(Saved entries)
———

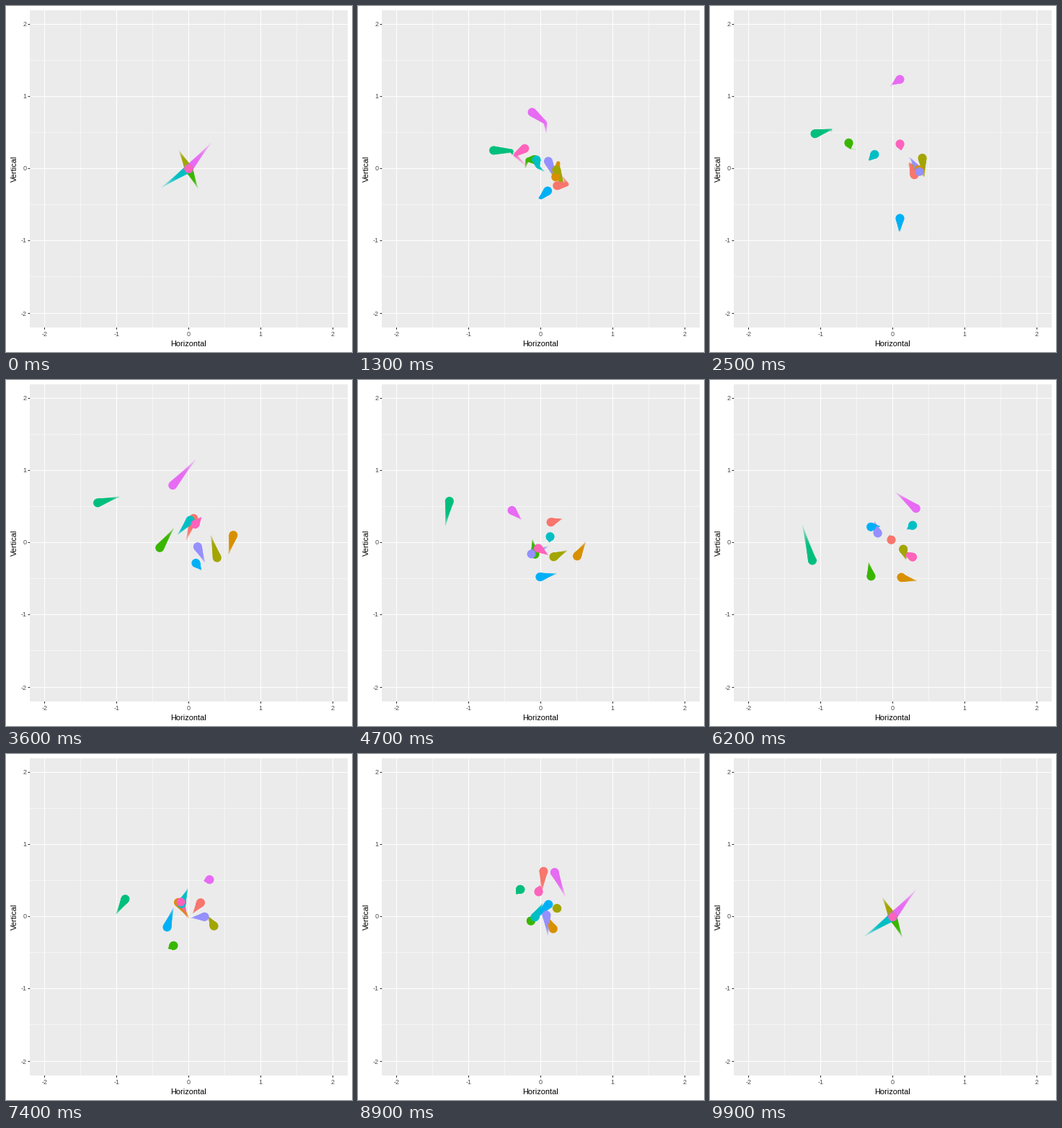
A matplotlib script that plays this animation: 480 px wide and 480 px high, repeating every 10000 ms.

```python
import numpy as np
import matplotlib.pyplot as plt
from matplotlib.animation import FuncAnimation
from matplotlib.colors import to_rgba_array
from matplotlib.patches import Rectangle

plt.rcParams["font.family"] = "Liberation Sans"

SIZE, DPI = 480, 72
FRAMES, DETAIL, WAKE = 100, 5, 25      # wake length in substeps
STEPS = FRAMES * DETAIL
CX, CY, UNIT = 253.5, 225.8, 100.1
HEAD, TAIL = 6.0, 0.8                  # dot radii in pixels

# Each walk leaves the origin, wanders through its stops and comes back.
# A walk with no sixth stop is already home by then.
WALKS = {
    "#F8766D": [(.30, -.085), (.14, .285), (-.02, .04), (.165, .195), (.04, .64)],
    "#D89000": [(.37, -.02), (.505, -.185), (.12, -.485), (-.145, .20), (.175, -.17)],
    "#A3A500": [(.41, .15), (.18, -.195), (.145, -.09), (.35, -.13), (.23, .115), (-.15, .28)],
    "#39B600": [(-.61, .36), (-.08, -.16), (-.30, -.465), (-.21, -.40), (-.14, -.055), (.14, -.30)],
    "#00BF7D": [(-1.08, .485), (-1.265, .58), (-1.115, -.25), (-.88, .245), (-.285, .385)],
    "#00BFC4": [(-.25, .20), (.13, .085), (.28, .24), (-.10, .18), (-.075, 0), (-.42, -.29)],
    "#00B0F6": [(.10, -.685), (-.01, -.475), (-.305, .22), (-.30, -.145), (.11, .175)],
    "#9590FF": [(.37, -.04), (-.13, -.155), (-.21, .135), (.22, 0), (.08, .025)],
    "#E76BF3": [(.10, 1.24), (-.40, .45), (.325, .475), (.29, .515), (.19, .62), (.345, .40)],
    "#FF62BC": [(.10, .345), (-.035, -.075), (.28, -.20), (-.11, .205), (-.03, .35)],
}
STOPS = [0, 5, 9, 12, 14, 17, 18, 19]  # knots with a given place
times = np.arange(20.0)
times[STOPS[1:6]] = 4.8, 9.02, 11.9, 14.2, 17.08
rng = np.random.default_rng(12)


def wander(stops):
    """Straight legs between stops, shaken at the knots in between."""
    pts = np.zeros((len(STOPS), 2))
    pts[1:len(stops) + 1] = stops
    path = np.column_stack([np.interp(times, times[STOPS], c) for c in pts.T])
    drift = rng.normal(0, 0.15, path.shape)
    drift[STOPS] = 0
    return path + drift


paths = [wander(stops) for stops in WALKS.values()]


def to_px(x, y):
    return CX + UNIT * x, CY - UNIT * y


def track(steps):
    """Pixel positions, one row per substep and walker."""
    t = np.asarray(steps) % STEPS / (STEPS - 1) * times[-1]
    xy = [to_px(np.interp(t, times, p[:, 0]), np.interp(t, times, p[:, 1]))
          for p in paths]
    return np.transpose(xy, (2, 0, 1)).reshape(-1, 2)


fig = plt.figure(figsize=(SIZE / DPI, SIZE / DPI), dpi=DPI, facecolor="white")
ax = fig.add_axes([0, 0, 1, 1])
ax.set(xlim=(0, SIZE), ylim=(SIZE, 0))
ax.axis("off")

# Panel, grid and axes
left, top = to_px(-2.2, 2.2)
right, bottom = to_px(2.2, -2.2)
ax.add_patch(Rectangle((left, top), right - left, bottom - top,
                       facecolor="#EBEBEB", linewidth=0))


def line(xs, ys, color="white", width=1.07):
    ax.plot(xs, ys, color=color, linewidth=width, snap=False,
            solid_capstyle="butt")


def grid(v, width):
    """Grid lines for one value, centred on whole pixels."""
    x, y = np.floor(to_px(v, v)) + 0.5
    line([x, x], [top, bottom], width=width)
    line([left, right], [y, y], width=width)
    return x, y


for v in np.arange(-1.5, 2):
    grid(v, 0.53)

label = dict(fontsize=9, color="#4D4D4D", va="baseline")
for v in range(-2, 3):
    x, y = grid(v, 1.07)
    line([x, x], [bottom, bottom + 2.75], "#333333")
    line([left - 2.75, left], [y, y], "#333333")
    ax.text(x - 0.3, 458, str(v), ha="center", **label)
    ax.text(28.5, y + 3, str(v), ha="right", **label)

ax.text(CX - 0.5, 471.7, "Horizontal", fontsize=11, ha="center", va="baseline")
ax.text(17, CY, "Vertical", fontsize=11, rotation=90, ha="right", va="center")

# Wake dots run from oldest to newest, full heads come last
life = np.repeat(np.linspace(0, 1, WAKE + 1), len(paths))
radius = TAIL + (HEAD - TAIL) * life ** 1.4
rgba = np.tile(to_rgba_array(list(WALKS)), (WAKE + 1, 1))
rgba[:, 3] = life ** 0.6
dots = ax.scatter(*track(range(WAKE + 1)).T, s=(2 * radius) ** 2, c=rgba,
                  linewidths=0, zorder=3)


def draw(n):
    now = round(n * (STEPS - 1) / (FRAMES - 1))
    dots.set_offsets(track(range(now - WAKE, now + 1)))
    return dots,


anim = FuncAnimation(fig, draw, frames=FRAMES, interval=100,
                     repeat=True, repeat_delay=0)
plt.show()
```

———

Read through the entries above, and wherever a line holds the string "Rectangle", copy it.

_EXERCISE RESPONSE_
from matplotlib.patches import Rectangle
ax.add_patch(Rectangle((left, top), right - left, bottom - top,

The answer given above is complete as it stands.